▸ Task requirements
The lines below that include the word "blush" are to be reported.

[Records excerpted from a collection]
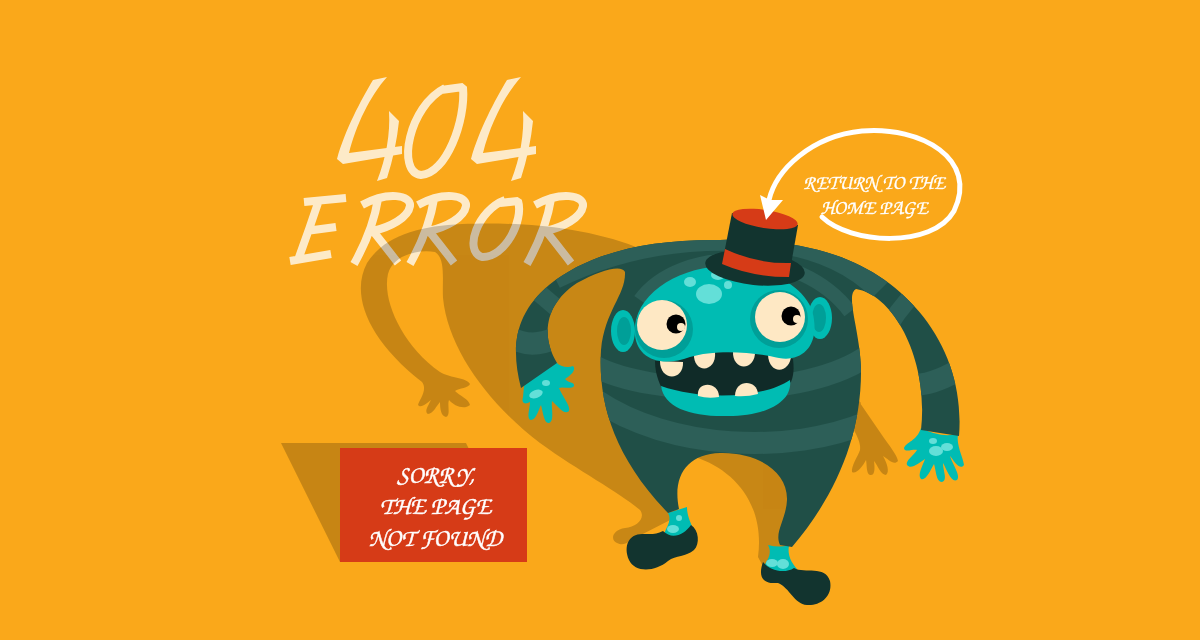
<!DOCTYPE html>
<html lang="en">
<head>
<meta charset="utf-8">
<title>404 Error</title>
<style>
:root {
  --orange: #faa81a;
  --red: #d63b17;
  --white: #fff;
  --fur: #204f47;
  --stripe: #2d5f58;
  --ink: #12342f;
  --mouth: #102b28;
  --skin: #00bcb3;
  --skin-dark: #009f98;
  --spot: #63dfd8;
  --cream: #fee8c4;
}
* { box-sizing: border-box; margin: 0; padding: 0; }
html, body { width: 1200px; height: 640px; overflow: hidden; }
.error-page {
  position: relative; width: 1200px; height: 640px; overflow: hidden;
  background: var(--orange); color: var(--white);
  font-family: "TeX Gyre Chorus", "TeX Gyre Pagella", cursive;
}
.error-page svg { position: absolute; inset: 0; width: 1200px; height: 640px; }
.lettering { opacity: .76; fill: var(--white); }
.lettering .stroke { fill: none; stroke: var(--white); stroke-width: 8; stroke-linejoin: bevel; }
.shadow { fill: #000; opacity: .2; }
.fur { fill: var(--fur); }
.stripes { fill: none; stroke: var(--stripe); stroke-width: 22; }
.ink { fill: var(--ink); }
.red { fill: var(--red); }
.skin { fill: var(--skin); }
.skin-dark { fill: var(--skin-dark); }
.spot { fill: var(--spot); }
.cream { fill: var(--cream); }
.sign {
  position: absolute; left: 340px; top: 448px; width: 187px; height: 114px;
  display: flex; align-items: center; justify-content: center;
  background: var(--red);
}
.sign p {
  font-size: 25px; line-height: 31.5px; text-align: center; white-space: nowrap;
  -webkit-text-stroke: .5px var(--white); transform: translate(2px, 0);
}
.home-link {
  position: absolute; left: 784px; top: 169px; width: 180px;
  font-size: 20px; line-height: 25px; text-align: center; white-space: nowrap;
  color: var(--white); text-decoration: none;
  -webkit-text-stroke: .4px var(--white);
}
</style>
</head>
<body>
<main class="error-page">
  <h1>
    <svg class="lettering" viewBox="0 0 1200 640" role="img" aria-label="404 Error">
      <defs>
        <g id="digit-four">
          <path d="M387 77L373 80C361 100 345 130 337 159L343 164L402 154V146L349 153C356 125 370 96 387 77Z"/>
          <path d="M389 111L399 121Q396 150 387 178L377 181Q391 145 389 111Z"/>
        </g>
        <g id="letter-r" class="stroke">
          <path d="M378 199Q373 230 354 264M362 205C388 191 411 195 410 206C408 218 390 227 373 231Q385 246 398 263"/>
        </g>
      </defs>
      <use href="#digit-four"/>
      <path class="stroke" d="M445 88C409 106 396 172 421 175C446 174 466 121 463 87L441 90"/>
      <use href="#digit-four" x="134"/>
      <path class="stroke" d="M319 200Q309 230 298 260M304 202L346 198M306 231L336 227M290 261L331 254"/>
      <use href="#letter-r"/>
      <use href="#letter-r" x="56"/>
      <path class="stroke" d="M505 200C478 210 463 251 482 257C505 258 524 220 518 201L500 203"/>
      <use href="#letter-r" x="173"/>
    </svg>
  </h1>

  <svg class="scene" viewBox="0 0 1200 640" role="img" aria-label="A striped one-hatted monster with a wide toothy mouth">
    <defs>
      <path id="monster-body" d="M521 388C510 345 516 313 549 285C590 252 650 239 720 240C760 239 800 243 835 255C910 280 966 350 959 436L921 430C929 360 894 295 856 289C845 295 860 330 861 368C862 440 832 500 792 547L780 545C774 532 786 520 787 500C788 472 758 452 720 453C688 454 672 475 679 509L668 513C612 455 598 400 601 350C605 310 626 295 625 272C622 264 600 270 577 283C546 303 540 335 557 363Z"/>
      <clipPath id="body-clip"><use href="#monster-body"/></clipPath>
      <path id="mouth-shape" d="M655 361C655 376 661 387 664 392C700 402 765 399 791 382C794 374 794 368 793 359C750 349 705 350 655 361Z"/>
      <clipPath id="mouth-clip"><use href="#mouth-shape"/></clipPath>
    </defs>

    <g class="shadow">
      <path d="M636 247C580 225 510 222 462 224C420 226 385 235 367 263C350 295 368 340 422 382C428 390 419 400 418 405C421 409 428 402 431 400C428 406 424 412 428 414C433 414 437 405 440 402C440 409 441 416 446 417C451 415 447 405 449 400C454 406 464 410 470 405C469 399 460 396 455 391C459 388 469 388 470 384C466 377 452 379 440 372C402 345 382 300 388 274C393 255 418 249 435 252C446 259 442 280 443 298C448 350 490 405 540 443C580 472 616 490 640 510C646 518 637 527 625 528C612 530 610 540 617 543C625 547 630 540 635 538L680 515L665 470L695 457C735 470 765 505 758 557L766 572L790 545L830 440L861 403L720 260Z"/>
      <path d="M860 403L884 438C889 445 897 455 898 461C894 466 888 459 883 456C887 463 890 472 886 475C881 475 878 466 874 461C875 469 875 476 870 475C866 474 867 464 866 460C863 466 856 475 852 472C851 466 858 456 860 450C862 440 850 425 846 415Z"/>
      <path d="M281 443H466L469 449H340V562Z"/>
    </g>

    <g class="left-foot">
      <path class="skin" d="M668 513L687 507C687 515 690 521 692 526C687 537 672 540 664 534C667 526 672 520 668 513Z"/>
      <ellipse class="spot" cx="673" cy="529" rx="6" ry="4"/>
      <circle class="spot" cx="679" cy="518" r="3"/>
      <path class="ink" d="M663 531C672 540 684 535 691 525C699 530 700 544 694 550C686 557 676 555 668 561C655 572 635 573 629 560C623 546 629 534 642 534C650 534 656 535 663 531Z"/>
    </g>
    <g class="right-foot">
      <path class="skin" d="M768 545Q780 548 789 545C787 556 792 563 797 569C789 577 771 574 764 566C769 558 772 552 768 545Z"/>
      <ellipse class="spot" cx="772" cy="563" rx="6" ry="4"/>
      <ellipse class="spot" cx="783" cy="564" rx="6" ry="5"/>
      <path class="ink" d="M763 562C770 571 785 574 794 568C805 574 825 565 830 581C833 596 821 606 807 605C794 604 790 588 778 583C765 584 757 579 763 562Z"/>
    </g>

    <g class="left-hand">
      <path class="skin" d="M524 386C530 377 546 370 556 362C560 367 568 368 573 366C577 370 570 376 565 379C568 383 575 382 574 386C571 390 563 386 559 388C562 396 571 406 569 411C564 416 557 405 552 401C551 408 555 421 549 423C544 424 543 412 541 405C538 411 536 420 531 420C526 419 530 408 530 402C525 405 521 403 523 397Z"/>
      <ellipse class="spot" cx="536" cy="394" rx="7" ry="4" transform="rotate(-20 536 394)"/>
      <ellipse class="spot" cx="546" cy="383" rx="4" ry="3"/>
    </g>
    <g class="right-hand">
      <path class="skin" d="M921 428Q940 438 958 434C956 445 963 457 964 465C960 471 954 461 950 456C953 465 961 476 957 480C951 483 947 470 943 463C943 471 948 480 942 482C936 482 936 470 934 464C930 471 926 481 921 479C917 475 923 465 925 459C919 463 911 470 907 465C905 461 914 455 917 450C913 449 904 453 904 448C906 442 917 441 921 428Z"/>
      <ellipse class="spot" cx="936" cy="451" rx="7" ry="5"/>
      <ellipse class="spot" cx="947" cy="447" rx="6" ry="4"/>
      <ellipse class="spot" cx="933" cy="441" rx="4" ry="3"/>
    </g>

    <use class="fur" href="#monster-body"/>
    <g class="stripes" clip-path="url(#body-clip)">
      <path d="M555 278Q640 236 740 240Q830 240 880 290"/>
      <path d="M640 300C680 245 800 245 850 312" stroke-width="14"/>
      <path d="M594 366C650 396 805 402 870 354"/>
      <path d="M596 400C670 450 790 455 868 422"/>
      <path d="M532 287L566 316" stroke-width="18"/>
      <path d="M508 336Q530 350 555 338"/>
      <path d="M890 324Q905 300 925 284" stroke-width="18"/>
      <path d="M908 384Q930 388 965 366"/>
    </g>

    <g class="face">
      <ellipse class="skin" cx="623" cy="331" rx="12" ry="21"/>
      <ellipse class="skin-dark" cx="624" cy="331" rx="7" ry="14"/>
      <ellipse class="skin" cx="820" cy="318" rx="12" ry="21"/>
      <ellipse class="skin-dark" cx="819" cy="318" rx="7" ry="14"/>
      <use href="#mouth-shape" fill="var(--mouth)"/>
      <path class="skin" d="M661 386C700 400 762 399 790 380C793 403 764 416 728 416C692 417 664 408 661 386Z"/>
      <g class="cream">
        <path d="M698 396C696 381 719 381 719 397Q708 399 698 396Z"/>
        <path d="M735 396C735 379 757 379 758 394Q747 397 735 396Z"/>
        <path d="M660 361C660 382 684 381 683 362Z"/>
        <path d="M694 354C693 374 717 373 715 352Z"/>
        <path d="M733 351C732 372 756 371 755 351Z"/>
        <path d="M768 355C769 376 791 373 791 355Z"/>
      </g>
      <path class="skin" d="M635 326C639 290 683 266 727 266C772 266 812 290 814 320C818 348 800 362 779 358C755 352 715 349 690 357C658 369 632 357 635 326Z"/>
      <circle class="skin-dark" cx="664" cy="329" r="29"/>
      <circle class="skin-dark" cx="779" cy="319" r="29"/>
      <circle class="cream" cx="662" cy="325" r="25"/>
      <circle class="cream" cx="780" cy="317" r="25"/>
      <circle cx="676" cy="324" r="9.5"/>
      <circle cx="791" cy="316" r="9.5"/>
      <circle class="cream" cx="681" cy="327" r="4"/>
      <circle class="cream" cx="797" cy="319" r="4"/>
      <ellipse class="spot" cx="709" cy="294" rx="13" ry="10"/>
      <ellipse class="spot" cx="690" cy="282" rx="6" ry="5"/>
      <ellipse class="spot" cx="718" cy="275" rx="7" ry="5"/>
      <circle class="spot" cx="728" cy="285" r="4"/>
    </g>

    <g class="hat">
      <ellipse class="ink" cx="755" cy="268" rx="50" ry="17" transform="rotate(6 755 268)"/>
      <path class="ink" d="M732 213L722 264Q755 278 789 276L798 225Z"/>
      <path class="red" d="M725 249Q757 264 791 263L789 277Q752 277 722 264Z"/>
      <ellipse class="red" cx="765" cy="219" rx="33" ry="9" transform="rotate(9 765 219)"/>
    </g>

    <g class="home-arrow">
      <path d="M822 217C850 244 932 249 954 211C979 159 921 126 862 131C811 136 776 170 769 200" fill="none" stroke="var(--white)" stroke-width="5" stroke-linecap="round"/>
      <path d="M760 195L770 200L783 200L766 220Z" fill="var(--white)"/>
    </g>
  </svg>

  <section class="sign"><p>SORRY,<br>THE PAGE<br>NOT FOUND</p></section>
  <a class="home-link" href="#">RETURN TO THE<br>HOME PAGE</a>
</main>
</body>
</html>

* * *

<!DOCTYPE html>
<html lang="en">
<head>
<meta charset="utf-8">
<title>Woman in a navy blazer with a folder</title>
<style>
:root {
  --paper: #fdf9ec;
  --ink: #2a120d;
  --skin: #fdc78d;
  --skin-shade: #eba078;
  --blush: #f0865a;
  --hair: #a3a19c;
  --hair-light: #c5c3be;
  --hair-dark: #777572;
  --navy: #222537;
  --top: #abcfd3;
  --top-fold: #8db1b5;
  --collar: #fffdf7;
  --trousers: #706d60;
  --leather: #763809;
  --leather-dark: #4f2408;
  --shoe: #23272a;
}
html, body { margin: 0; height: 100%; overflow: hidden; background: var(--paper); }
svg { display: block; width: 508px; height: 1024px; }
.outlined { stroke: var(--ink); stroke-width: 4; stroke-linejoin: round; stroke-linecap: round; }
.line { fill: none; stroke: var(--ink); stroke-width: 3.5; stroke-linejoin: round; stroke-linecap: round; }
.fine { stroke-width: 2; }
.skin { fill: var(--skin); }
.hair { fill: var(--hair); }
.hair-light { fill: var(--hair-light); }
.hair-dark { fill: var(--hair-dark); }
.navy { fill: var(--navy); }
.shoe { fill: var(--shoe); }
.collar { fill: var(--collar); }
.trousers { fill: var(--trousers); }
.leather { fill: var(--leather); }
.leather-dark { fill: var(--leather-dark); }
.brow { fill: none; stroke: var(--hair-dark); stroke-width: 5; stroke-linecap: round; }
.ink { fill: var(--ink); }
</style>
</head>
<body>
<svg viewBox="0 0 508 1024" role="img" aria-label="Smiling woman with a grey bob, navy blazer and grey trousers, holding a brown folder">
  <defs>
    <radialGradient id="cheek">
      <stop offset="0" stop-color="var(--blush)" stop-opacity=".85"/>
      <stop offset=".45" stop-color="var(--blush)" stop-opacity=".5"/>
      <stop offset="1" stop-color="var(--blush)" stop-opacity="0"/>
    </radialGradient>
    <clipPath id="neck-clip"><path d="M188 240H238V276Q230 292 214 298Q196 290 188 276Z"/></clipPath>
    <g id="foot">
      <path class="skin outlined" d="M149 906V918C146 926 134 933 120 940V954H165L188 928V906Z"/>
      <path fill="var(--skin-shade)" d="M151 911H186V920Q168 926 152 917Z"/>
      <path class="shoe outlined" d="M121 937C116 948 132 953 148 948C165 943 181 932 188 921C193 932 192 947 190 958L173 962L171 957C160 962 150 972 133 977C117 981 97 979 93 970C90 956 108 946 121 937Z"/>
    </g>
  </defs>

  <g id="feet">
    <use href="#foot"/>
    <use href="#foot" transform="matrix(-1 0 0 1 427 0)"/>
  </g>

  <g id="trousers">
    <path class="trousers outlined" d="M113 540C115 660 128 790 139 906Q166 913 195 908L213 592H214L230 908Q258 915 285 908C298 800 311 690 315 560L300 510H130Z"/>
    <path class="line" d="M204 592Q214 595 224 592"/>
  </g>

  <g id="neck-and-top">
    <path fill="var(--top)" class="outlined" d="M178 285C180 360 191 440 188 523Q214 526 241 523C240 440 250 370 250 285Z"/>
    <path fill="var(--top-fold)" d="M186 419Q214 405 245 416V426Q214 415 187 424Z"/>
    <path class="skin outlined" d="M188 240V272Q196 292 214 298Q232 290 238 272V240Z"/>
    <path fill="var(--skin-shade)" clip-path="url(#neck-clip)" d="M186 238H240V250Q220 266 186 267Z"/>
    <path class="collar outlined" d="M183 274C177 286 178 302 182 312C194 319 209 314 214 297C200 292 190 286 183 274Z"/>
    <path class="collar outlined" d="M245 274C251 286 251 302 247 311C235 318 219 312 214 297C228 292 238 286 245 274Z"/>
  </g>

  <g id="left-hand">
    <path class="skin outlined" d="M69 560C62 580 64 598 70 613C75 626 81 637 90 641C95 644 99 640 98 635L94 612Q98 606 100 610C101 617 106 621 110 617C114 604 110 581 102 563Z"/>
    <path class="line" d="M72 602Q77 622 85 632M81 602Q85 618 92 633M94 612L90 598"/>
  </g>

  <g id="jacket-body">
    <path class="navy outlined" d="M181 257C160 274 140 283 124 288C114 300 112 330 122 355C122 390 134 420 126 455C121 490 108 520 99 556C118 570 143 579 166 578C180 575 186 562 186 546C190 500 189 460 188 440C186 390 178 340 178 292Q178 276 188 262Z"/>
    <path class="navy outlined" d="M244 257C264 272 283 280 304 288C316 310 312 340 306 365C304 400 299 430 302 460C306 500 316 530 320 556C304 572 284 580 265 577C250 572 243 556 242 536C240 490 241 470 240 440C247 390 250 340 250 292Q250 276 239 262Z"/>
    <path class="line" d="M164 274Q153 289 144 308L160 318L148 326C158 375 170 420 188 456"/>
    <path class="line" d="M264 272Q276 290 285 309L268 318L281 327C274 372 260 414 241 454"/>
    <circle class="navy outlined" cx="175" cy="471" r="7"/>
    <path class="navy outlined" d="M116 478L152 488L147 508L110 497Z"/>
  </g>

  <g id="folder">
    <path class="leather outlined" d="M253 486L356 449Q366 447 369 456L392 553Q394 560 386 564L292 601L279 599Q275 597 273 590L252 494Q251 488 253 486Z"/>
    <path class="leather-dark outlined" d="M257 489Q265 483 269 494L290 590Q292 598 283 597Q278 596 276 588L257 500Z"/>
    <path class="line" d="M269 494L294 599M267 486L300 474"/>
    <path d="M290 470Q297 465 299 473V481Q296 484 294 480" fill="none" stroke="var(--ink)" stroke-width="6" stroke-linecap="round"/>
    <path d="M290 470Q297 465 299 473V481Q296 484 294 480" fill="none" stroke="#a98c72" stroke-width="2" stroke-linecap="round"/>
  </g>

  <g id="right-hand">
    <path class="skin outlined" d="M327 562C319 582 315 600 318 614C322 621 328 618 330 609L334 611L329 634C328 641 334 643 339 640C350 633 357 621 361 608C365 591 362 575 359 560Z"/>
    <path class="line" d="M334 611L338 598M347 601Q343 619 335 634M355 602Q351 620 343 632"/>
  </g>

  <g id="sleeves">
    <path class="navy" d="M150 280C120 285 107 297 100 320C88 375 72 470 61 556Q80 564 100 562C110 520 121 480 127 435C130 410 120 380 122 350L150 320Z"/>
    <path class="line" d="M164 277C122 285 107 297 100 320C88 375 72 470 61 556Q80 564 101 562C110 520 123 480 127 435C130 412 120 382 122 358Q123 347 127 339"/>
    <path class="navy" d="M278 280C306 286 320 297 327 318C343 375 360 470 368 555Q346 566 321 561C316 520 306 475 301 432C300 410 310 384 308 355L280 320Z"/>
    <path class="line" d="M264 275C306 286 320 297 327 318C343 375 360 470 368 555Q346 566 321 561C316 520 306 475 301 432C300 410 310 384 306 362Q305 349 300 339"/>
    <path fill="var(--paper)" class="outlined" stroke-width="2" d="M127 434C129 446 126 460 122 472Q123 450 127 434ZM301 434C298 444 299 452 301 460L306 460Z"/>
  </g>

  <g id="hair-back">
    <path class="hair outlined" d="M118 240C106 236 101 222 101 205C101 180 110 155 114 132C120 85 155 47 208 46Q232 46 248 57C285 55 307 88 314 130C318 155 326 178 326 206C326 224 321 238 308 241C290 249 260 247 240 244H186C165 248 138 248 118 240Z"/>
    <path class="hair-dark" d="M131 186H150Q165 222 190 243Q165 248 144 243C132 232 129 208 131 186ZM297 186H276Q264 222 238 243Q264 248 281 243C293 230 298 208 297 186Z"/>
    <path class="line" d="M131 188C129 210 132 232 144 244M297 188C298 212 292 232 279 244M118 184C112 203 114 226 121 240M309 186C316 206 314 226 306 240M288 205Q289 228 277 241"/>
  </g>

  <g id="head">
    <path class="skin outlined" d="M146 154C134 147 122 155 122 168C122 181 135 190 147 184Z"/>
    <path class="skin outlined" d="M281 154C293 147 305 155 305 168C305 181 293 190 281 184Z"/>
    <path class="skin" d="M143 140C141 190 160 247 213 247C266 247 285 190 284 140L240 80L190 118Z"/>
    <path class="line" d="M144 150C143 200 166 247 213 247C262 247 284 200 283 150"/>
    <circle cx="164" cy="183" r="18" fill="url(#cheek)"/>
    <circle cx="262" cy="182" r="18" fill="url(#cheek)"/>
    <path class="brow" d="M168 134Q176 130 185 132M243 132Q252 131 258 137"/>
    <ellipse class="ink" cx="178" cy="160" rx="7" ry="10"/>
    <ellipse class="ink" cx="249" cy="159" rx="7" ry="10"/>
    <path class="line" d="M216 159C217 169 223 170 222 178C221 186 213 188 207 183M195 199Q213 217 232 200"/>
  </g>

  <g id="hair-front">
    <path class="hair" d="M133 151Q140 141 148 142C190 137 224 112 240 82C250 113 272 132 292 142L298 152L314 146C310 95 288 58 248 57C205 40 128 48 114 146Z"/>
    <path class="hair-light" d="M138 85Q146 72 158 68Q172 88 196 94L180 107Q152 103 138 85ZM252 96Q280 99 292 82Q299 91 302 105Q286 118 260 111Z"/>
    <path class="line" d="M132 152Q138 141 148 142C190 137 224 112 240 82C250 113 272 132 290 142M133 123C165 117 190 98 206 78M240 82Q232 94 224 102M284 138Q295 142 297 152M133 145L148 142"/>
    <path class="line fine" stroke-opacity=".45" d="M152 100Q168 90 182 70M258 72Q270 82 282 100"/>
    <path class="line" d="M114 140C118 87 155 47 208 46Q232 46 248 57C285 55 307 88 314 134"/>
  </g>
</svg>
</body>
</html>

* * *

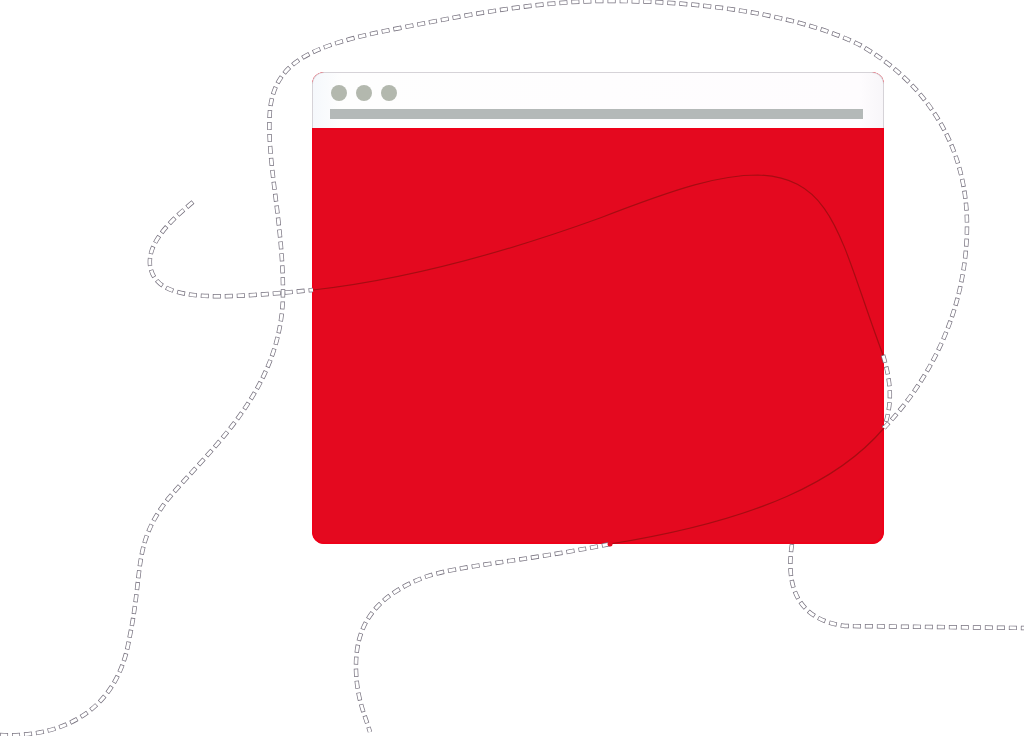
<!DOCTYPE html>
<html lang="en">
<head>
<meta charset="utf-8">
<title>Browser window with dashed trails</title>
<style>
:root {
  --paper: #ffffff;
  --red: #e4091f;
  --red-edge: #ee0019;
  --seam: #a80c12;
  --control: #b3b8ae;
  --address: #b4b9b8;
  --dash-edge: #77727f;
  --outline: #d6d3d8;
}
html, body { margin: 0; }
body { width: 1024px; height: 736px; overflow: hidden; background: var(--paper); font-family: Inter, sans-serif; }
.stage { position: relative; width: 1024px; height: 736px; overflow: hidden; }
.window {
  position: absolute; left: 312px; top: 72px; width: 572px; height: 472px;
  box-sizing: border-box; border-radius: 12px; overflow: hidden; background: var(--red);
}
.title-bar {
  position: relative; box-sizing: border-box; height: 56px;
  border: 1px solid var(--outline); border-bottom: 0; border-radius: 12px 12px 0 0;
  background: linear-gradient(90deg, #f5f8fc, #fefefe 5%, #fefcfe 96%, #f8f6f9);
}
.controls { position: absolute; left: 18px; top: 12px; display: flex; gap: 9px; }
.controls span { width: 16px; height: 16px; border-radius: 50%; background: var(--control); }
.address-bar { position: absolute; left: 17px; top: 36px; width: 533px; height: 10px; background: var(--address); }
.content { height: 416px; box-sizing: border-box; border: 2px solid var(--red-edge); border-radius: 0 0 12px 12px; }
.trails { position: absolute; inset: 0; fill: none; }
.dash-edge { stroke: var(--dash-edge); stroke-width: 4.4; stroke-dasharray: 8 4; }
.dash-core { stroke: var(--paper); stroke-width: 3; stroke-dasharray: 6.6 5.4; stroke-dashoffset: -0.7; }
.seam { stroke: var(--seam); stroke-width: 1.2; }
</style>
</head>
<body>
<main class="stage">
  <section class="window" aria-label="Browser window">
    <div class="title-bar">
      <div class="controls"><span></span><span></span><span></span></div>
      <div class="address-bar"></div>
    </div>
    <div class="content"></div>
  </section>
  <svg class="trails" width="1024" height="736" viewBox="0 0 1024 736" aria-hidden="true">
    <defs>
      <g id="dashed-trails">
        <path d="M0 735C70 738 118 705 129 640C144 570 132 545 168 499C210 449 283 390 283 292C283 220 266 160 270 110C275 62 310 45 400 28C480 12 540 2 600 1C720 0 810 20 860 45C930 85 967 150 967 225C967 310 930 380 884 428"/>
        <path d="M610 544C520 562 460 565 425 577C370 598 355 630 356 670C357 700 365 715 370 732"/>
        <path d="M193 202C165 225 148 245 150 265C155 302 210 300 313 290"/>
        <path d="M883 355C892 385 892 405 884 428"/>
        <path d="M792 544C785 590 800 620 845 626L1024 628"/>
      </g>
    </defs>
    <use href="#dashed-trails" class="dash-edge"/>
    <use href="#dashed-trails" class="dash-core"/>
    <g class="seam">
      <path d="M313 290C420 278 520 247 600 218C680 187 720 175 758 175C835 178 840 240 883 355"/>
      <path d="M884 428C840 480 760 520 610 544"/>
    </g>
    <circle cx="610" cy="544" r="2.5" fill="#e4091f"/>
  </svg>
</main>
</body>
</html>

▸ Result of the task
  --blush: #f0865a;
      <stop offset="0" stop-color="var(--blush)" stop-opacity=".85"/>
      <stop offset=".45" stop-color="var(--blush)" stop-opacity=".5"/>
      <stop offset="1" stop-color="var(--blush)" stop-opacity="0"/>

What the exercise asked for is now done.